THE PROBLEM »
In every line of the records, look for "fill", then report how many lines have it and nothing else.

------ DATASET ENTRIES ------

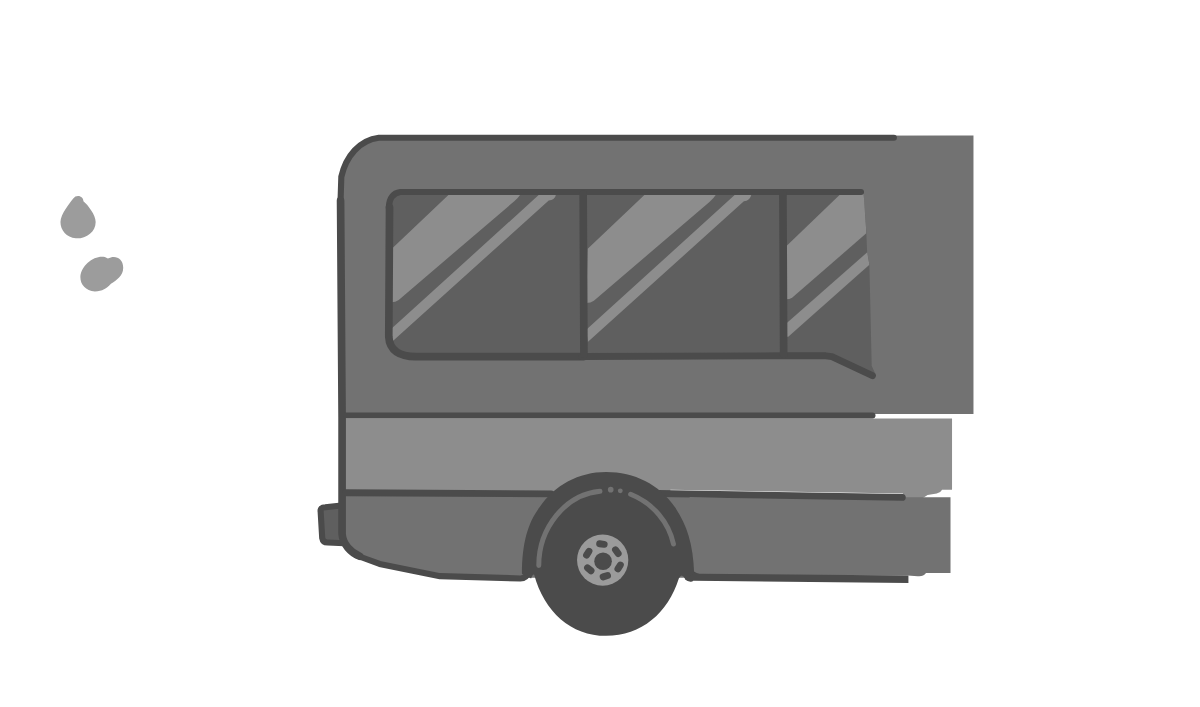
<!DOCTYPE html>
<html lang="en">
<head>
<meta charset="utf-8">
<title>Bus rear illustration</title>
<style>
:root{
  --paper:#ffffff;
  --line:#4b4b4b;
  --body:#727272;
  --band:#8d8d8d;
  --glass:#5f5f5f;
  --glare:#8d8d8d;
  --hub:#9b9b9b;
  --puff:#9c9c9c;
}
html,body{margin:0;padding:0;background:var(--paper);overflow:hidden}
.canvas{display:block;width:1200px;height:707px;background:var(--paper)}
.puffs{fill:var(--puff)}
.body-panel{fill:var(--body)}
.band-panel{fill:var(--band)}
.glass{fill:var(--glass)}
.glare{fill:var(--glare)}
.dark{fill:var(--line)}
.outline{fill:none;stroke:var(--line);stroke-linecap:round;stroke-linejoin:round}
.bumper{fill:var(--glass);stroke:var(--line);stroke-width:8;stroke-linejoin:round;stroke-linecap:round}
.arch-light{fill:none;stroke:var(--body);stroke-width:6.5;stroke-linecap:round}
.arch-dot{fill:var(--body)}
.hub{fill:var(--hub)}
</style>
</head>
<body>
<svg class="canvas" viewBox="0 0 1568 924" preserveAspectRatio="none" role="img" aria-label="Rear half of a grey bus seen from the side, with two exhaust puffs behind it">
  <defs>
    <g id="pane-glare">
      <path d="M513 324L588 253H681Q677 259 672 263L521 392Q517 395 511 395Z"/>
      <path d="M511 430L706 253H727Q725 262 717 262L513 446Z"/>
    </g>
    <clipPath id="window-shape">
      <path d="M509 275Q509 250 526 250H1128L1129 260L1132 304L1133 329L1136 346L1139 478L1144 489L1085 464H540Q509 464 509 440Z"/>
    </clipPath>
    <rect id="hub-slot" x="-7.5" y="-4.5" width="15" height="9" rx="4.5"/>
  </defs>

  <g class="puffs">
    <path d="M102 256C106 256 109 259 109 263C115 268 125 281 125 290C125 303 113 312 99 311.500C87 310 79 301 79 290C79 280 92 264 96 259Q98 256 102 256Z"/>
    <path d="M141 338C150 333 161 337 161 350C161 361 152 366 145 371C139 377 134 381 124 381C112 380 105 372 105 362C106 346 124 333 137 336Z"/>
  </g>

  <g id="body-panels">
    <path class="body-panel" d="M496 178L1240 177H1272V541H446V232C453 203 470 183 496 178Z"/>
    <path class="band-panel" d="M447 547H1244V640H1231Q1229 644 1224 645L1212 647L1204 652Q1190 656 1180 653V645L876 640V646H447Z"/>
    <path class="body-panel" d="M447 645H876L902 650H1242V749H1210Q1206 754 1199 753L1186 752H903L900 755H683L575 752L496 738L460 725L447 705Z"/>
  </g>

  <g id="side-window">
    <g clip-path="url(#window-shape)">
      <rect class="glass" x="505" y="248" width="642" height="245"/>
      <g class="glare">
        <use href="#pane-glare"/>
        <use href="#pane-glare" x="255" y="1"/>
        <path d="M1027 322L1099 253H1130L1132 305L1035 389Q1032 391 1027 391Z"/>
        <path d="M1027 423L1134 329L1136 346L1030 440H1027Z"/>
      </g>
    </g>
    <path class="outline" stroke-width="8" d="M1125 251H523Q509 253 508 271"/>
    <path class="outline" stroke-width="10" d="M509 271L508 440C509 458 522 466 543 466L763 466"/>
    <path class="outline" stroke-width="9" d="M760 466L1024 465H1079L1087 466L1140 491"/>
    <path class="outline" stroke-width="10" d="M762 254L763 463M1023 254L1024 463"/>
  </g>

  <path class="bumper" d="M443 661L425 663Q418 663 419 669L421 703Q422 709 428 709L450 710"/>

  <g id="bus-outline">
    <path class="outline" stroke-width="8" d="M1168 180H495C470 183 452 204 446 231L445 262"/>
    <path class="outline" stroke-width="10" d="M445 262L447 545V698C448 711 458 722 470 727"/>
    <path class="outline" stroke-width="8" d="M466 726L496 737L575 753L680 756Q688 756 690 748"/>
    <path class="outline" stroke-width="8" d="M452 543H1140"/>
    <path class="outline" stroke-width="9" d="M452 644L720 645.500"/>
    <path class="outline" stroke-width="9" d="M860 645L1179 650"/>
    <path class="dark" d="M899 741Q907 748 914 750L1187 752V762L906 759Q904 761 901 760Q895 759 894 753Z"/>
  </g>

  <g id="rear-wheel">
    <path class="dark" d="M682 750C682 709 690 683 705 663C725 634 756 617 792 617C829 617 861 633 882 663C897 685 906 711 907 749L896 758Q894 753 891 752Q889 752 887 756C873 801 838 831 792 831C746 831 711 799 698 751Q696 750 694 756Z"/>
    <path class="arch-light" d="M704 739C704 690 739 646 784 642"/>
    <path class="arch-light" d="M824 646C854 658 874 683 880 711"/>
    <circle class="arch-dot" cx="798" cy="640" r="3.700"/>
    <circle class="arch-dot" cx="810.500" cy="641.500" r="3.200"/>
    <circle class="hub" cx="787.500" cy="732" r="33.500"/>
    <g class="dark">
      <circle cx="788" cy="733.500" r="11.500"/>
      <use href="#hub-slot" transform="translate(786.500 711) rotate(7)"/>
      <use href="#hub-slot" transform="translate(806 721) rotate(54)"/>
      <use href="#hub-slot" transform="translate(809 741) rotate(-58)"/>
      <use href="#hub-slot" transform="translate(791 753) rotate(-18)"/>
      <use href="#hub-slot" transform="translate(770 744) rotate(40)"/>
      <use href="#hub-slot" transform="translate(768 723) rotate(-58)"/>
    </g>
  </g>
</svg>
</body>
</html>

------

WRITTEN ANSWER »
11